Exercise brief:
Text in the records must be reproduced exactly, and pictures must be skipped.

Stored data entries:

+---+

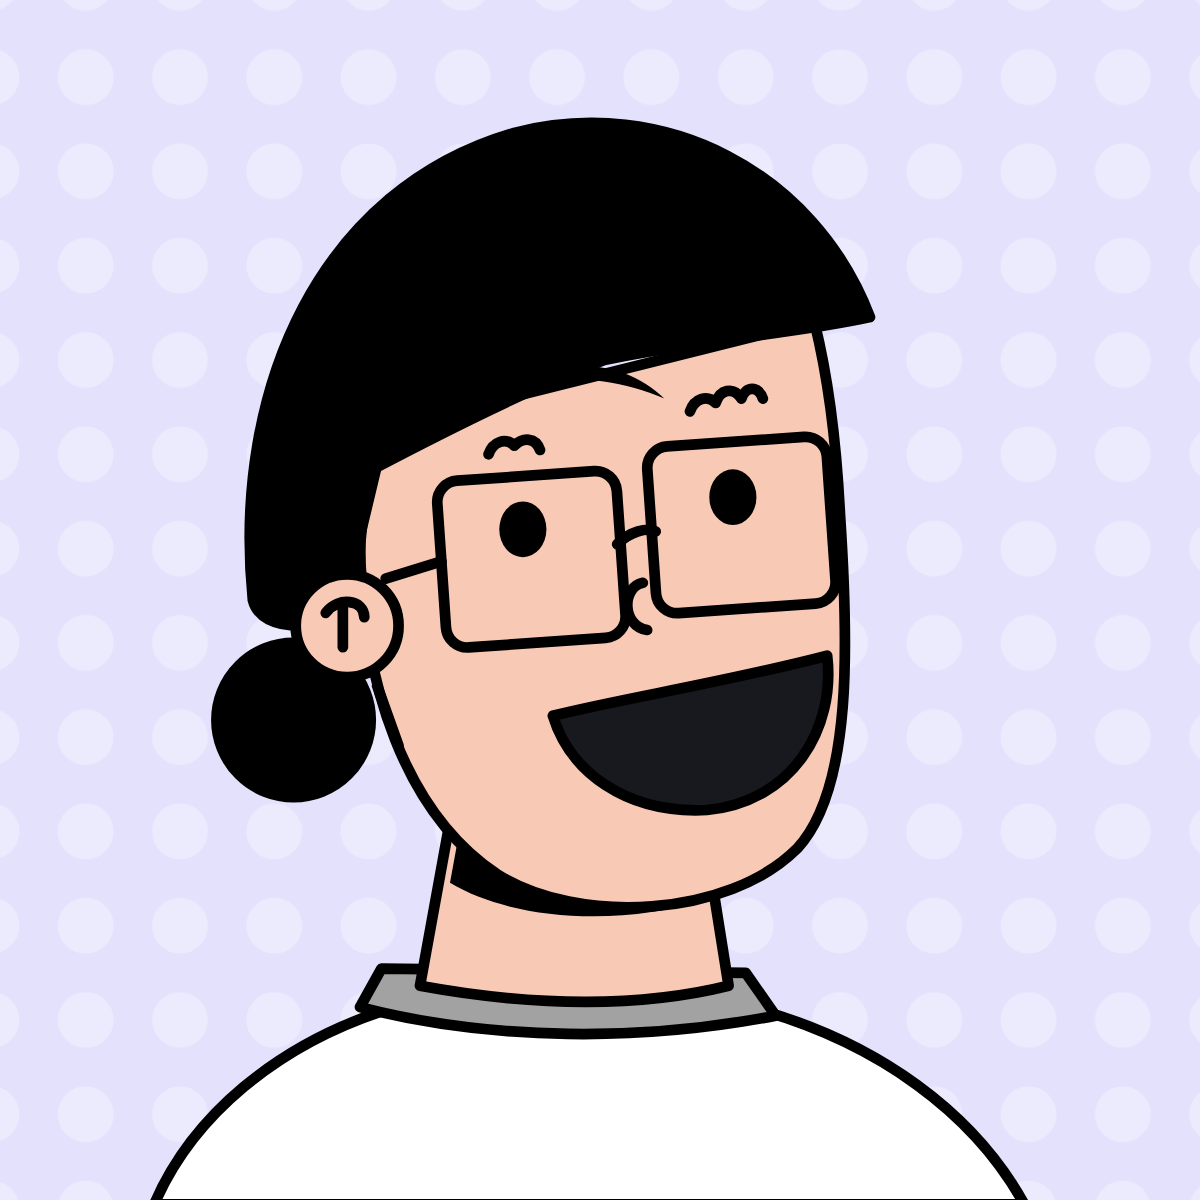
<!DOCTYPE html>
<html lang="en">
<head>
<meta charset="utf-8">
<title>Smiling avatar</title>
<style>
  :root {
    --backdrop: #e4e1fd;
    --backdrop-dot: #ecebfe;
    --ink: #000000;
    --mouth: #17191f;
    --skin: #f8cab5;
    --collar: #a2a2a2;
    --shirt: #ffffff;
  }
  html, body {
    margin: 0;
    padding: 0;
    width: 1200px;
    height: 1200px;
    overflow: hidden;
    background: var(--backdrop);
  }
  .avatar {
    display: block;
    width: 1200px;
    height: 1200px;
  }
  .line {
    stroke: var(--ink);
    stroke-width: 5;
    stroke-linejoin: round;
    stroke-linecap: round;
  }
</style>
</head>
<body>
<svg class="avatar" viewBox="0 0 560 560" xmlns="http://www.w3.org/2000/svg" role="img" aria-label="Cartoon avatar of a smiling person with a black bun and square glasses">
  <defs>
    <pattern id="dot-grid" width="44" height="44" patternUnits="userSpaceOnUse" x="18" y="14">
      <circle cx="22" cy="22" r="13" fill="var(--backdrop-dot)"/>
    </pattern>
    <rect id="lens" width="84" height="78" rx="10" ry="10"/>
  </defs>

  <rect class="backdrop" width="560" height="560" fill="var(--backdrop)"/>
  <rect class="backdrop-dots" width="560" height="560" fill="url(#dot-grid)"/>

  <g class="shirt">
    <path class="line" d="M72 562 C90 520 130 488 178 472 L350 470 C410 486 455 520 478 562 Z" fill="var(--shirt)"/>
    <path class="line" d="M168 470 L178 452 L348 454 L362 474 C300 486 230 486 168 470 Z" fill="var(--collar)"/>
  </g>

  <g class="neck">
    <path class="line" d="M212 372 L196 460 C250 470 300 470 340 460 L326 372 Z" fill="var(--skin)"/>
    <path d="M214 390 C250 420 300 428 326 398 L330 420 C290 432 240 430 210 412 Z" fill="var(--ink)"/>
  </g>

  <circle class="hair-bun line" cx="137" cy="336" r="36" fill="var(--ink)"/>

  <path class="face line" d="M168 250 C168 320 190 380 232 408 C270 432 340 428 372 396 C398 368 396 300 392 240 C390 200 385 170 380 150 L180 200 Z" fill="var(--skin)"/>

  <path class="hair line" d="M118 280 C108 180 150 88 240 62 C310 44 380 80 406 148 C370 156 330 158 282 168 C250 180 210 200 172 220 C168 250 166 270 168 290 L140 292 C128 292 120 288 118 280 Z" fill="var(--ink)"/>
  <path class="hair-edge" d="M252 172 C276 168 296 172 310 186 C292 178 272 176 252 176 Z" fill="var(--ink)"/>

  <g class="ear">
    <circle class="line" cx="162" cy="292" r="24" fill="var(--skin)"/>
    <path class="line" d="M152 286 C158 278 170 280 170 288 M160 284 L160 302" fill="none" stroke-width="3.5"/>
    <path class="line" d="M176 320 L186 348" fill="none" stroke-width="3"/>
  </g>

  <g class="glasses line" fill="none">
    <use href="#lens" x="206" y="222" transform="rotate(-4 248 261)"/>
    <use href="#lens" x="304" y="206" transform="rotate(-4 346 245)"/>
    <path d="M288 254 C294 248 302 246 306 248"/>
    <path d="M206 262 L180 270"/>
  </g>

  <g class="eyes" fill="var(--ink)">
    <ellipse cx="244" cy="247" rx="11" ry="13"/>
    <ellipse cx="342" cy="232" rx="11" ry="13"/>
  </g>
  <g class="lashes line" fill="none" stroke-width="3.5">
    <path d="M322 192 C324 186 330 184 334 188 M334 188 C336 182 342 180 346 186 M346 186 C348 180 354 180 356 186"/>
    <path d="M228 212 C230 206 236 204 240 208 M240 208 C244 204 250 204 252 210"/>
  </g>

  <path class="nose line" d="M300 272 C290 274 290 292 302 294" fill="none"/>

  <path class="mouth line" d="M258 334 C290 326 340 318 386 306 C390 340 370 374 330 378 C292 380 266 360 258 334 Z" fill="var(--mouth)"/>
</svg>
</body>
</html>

+---+

Task result:
<!DOCTYPE html>
<html lang="en">
<head>
<meta charset="utf-8">
<title>Smiling avatar</title>
<style>
  :root {
    --backdrop: #e4e1fd;
    --backdrop-dot: #ecebfe;
    --ink: #000000;
    --mouth: #17191f;
    --skin: #f8cab5;
    --collar: #a2a2a2;
    --shirt: #ffffff;
  }
  html, body {
    margin: 0;
    padding: 0;
    width: 1200px;
    height: 1200px;
    overflow: hidden;
    background: var(--backdrop);
  }
  .avatar {
    display: block;
    width: 1200px;
    height: 1200px;
  }
  .line {
    stroke: var(--ink);
    stroke-width: 5;
    stroke-linejoin: round;
    stroke-linecap: round;
  }
</style>
</head>
<body>
<svg class="avatar" viewBox="0 0 560 560" xmlns="http://www.w3.org/2000/svg" role="img" aria-label="Cartoon avatar of a smiling person with a black bun and square glasses">
  <defs>
    <pattern id="dot-grid" width="44" height="44" patternUnits="userSpaceOnUse" x="18" y="14">
      <circle cx="22" cy="22" r="13" fill="var(--backdrop-dot)"/>
    </pattern>
    <rect id="lens" width="84" height="78" rx="10" ry="10"/>
  </defs>

  <rect class="backdrop" width="560" height="560" fill="var(--backdrop)"/>
  <rect class="backdrop-dots" width="560" height="560" fill="url(#dot-grid)"/>

  <g class="shirt">
    <path class="line" d="M72 562 C90 520 130 488 178 472 L350 470 C410 486 455 520 478 562 Z" fill="var(--shirt)"/>
    <path class="line" d="M168 470 L178 452 L348 454 L362 474 C300 486 230 486 168 470 Z" fill="var(--collar)"/>
  </g>

  <g class="neck">
    <path class="line" d="M212 372 L196 460 C250 470 300 470 340 460 L326 372 Z" fill="var(--skin)"/>
    <path d="M214 390 C250 420 300 428 326 398 L330 420 C290 432 240 430 210 412 Z" fill="var(--ink)"/>
  </g>

  <circle class="hair-bun line" cx="137" cy="336" r="36" fill="var(--ink)"/>

  <path class="face line" d="M168 250 C168 320 190 380 232 408 C270 432 340 428 372 396 C398 368 396 300 392 240 C390 200 385 170 380 150 L180 200 Z" fill="var(--skin)"/>

  <path class="hair line" d="M118 280 C108 180 150 88 240 62 C310 44 380 80 406 148 C370 156 330 158 282 168 C250 180 210 200 172 220 C168 250 166 270 168 290 L140 292 C128 292 120 288 118 280 Z" fill="var(--ink)"/>
  <path class="hair-edge" d="M252 172 C276 168 296 172 310 186 C292 178 272 176 252 176 Z" fill="var(--ink)"/>

  <g class="ear">
    <circle class="line" cx="162" cy="292" r="24" fill="var(--skin)"/>
    <path class="line" d="M152 286 C158 278 170 280 170 288 M160 284 L160 302" fill="none" stroke-width="3.5"/>
    <path class="line" d="M176 320 L186 348" fill="none" stroke-width="3"/>
  </g>

  <g class="glasses line" fill="none">
    <use href="#lens" x="206" y="222" transform="rotate(-4 248 261)"/>
    <use href="#lens" x="304" y="206" transform="rotate(-4 346 245)"/>
    <path d="M288 254 C294 248 302 246 306 248"/>
    <path d="M206 262 L180 270"/>
  </g>

  <g class="eyes" fill="var(--ink)">
    <ellipse cx="244" cy="247" rx="11" ry="13"/>
    <ellipse cx="342" cy="232" rx="11" ry="13"/>
  </g>
  <g class="lashes line" fill="none" stroke-width="3.5">
    <path d="M322 192 C324 186 330 184 334 188 M334 188 C336 182 342 180 346 186 M346 186 C348 180 354 180 356 186"/>
    <path d="M228 212 C230 206 236 204 240 208 M240 208 C244 204 250 204 252 210"/>
  </g>

  <path class="nose line" d="M300 272 C290 274 290 292 302 294" fill="none"/>

  <path class="mouth line" d="M258 334 C290 326 340 318 386 306 C390 340 370 374 330 378 C292 380 266 360 258 334 Z" fill="var(--mouth)"/>
</svg>
</body>
</html>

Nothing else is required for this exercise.